[Rendered images with source text]
============
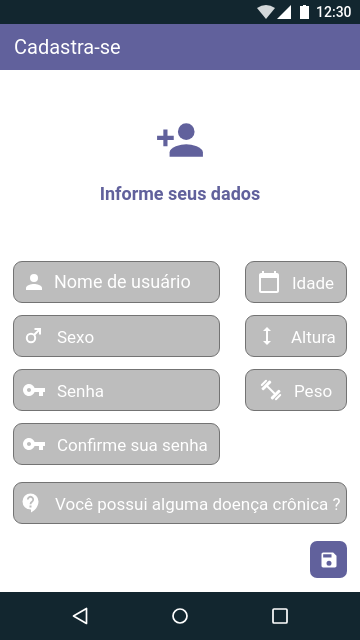
<!DOCTYPE html>
<html lang="pt-BR">
<head>
<meta charset="utf-8">
<title>Cadastra-se</title>
<style>
:root {
  --system: #12262f;
  --primary: #61619c;
  --field: #bdbdbd;
  --field-border: #737373;
  --on-dark: #ffffff;
  --page: #ffffff;
}
* { box-sizing: border-box; margin: 0; padding: 0; }
html, body { width: 360px; height: 640px; overflow: hidden; }
body { font-family: Roboto, "Noto Sans", sans-serif; background: var(--page); color: var(--on-dark); }
a { color: inherit; text-decoration: none; }
svg { display: block; flex: none; fill: currentColor; }
.screen { width: 360px; height: 640px; display: flex; flex-direction: column; }
.status-bar { height: 24px; background: var(--system); display: flex; align-items: center; justify-content: flex-end; padding-right: 8px; }
.clock { font-size: 14px; font-weight: 500; line-height: 24px; width: 36px; margin-left: 6px; white-space: nowrap; }
.app-bar { height: 46px; background: var(--primary); padding-left: 14px; }
.app-bar h1 { font-size: 20px; font-weight: 400; line-height: 47px; }
.content { height: 522px; padding: 45px 13px 0; }
.intro { height: 146px; color: var(--primary); display: flex; flex-direction: column; align-items: center; }
.intro h2 { font-size: 18px; font-weight: 700; line-height: 24px; margin-top: 17px; white-space: nowrap; }
.form { display: grid; grid-template-columns: 207px 102px; grid-auto-rows: 42px; gap: 12px 25px; }
.field { height: 42px; background: var(--field); border: 1px solid var(--field-border); border-radius: 9px; display: flex; align-items: center; padding-left: 8px; font-size: 17px; white-space: nowrap; }
.field span { line-height: 20px; padding-top: 2px; margin-left: 11px; }
.field.user { font-size: 18px; }
.field.user span { margin-left: 8px; padding-top: 0; }
.field.short { padding-left: 11px; }
.field.short span { margin-left: 11px; }
.field.height span { margin-left: 10px; }
.field.weight { padding-left: 13px; }
.field.question { margin-top: 17px; padding-left: 5px; }
.field.question span { margin-left: 12px; }
.save { width: 37px; height: 37px; margin: 17px 0 0 auto; background: var(--primary); border-radius: 7px; display: flex; align-items: center; justify-content: center; }
.nav-bar { height: 48px; background: var(--system); display: flex; align-items: center; justify-content: center; gap: 76px; }
.nav-bar svg { fill: none; stroke: currentColor; stroke-width: 1.7; }
</style>
</head>
<body>
<main class="screen">
  <div class="status-bar">
    <svg width="54" height="24" viewBox="0 0 54 24" aria-hidden="true">
      <path fill="#d3d8da" d="M1 8Q10 2 19 8L10 19Z"/>
      <path d="M35 5V19H21Z"/>
      <path d="M44 6h3V5h3v1h3v13h-9Z"/>
    </svg>
    <span class="clock">12:30</span>
  </div>

  <header class="app-bar"><h1>Cadastra-se</h1></header>

  <section class="content">
    <div class="intro">
      <svg width="50" height="50" viewBox="0 0 24 24" aria-hidden="true">
        <circle cx="15" cy="8" r="4"/>
        <path d="M15 14c-2.7 0-8 1.3-8 4v2h16v-2c0-2.7-5.3-4-8-4Z"/>
        <path d="M6 10V7H4v3H1v2h3v3h2v-3h3v-2Z"/>
      </svg>
      <h2>Informe seus dados</h2>
    </div>

    <div class="form">
      <div class="field user">
        <svg width="24" height="24" viewBox="0 0 24 24" aria-hidden="true">
          <circle cx="12" cy="8" r="4"/>
          <path d="M12 14c-2.7 0-8 1.3-8 4v2h16v-2c0-2.7-5.3-4-8-4Z"/>
        </svg>
        <span>Nome de usuário</span>
      </div>
      <div class="field short">
        <svg width="24" height="24" viewBox="0 0 24 24" aria-hidden="true">
          <path fill-rule="evenodd" d="M20 3h-1V1h-2v2H7V1H5v2H4c-1.1 0-2 .9-2 2v16c0 1.1 .9 2 2 2h16c1.1 0 2-.9 2-2V5c0-1.1-.9-2-2-2Zm0 18H4V8h16Z"/>
        </svg>
        <span>Idade</span>
      </div>

      <div class="field">
        <svg width="24" height="24" viewBox="0 0 24 24" aria-hidden="true">
          <g fill="none" stroke="currentColor" stroke-width="2">
            <circle cx="9" cy="14" r="4.2"/>
            <path d="M12 11L18 5M12.5 5H18V10.5"/>
          </g>
        </svg>
        <span>Sexo</span>
      </div>
      <div class="field short height">
        <svg width="24" height="24" viewBox="0 0 24 24" aria-hidden="true">
          <path d="M10 3L14 7H11V17H14L10 21L6 17H9V7H6Z"/>
        </svg>
        <span>Altura</span>
      </div>

      <div class="field">
        <svg width="24" height="24" viewBox="0 0 24 24" aria-hidden="true">
          <path id="key" fill-rule="evenodd" d="M12.6 10C11.8 7.700 9.600 6 7 6c-3.300 0-6 2.700-6 6s2.700 6 6 6c2.600 0 4.800-1.700 5.600-4H17v4h4v-4h2v-4ZM7 14c-1.100 0-2-.9-2-2s.9-2 2-2 2 .9 2 2-.9 2-2 2Z"/>
        </svg>
        <span>Senha</span>
      </div>
      <div class="field short weight">
        <svg width="24" height="24" viewBox="0 0 24 24" aria-hidden="true">
          <g transform="rotate(45 12 12)">
            <rect x="6" y="11" width="12" height="2"/>
            <rect x="4" y="6" width="3" height="12" rx="1"/>
            <rect x="17" y="6" width="3" height="12" rx="1"/>
            <rect x="1" y="8" width="2" height="8" rx="1"/>
            <rect x="21" y="8" width="2" height="8" rx="1"/>
          </g>
        </svg>
        <span>Peso</span>
      </div>

      <div class="field">
        <svg width="24" height="24" viewBox="0 0 24 24" aria-hidden="true"><use href="#key"/></svg>
        <span>Confirme sua senha</span>
      </div>
    </div>

    <div class="field question">
      <svg width="24" height="24" viewBox="0 0 24 24" aria-hidden="true">
        <path d="M11.500 2.500a8 8 0 0 0 0 16H12v3c4.500-2.200 7.500-6.500 7.500-11a8 8 0 0 0-8-8Z"/>
        <path d="M8.800 8.500a2.700 2.700 0 1 1 4.400 2.100Q11.500 11.700 11.500 13.300" fill="none" stroke="#bdbdbd" stroke-width="1.8"/>
        <rect x="10.500" y="14.500" width="2" height="2" fill="#bdbdbd"/>
      </svg>
      <span>Você possui alguma doença crônica ?</span>
    </div>

    <a class="save" href="#" aria-label="Salvar">
      <svg width="20" height="20" viewBox="0 0 24 24" aria-hidden="true">
        <path fill-rule="evenodd" d="M17 3H5c-1.100 0-2 .9-2 2v14c0 1.100 .9 2 2 2h14c1.100 0 2-.9 2-2V7ZM12 19a3 3 0 1 1 0-6 3 3 0 0 1 0 6ZM15 9H5V5h10Z"/>
      </svg>
    </a>
  </section>

  <nav class="nav-bar">
    <a href="#" aria-label="Voltar"><svg width="24" height="24" viewBox="0 0 24 24"><path d="M18.500 4.500V19.500L5.500 12Z" stroke-linejoin="round"/></svg></a>
    <a href="#" aria-label="Início"><svg width="24" height="24" viewBox="0 0 24 24"><circle cx="12" cy="12" r="7"/></svg></a>
    <a href="#" aria-label="Recentes"><svg width="24" height="24" viewBox="0 0 24 24"><rect x="5" y="5" width="14" height="14" rx="1"/></svg></a>
  </nav>
</main>
</body>
</html>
============
• Work to be completed
Lines that hold the word "items" are the ones to copy from the entries above.

• Exercise result
.status-bar { height: 24px; background: var(--system); display: flex; align-items: center; justify-content: flex-end; padding-right: 8px; }
.intro { height: 146px; color: var(--primary); display: flex; flex-direction: column; align-items: center; }
.field { height: 42px; background: var(--field); border: 1px solid var(--field-border); border-radius: 9px; display: flex; align-items: center; padding-left: 8px; font-size: 17px; white-space: nowrap; }
.save { width: 37px; height: 37px; margin: 17px 0 0 auto; background: var(--primary); border-radius: 7px; display: flex; align-items: center; justify-content: center; }
.nav-bar { height: 48px; background: var(--system); display: flex; align-items: center; justify-content: center; gap: 76px; }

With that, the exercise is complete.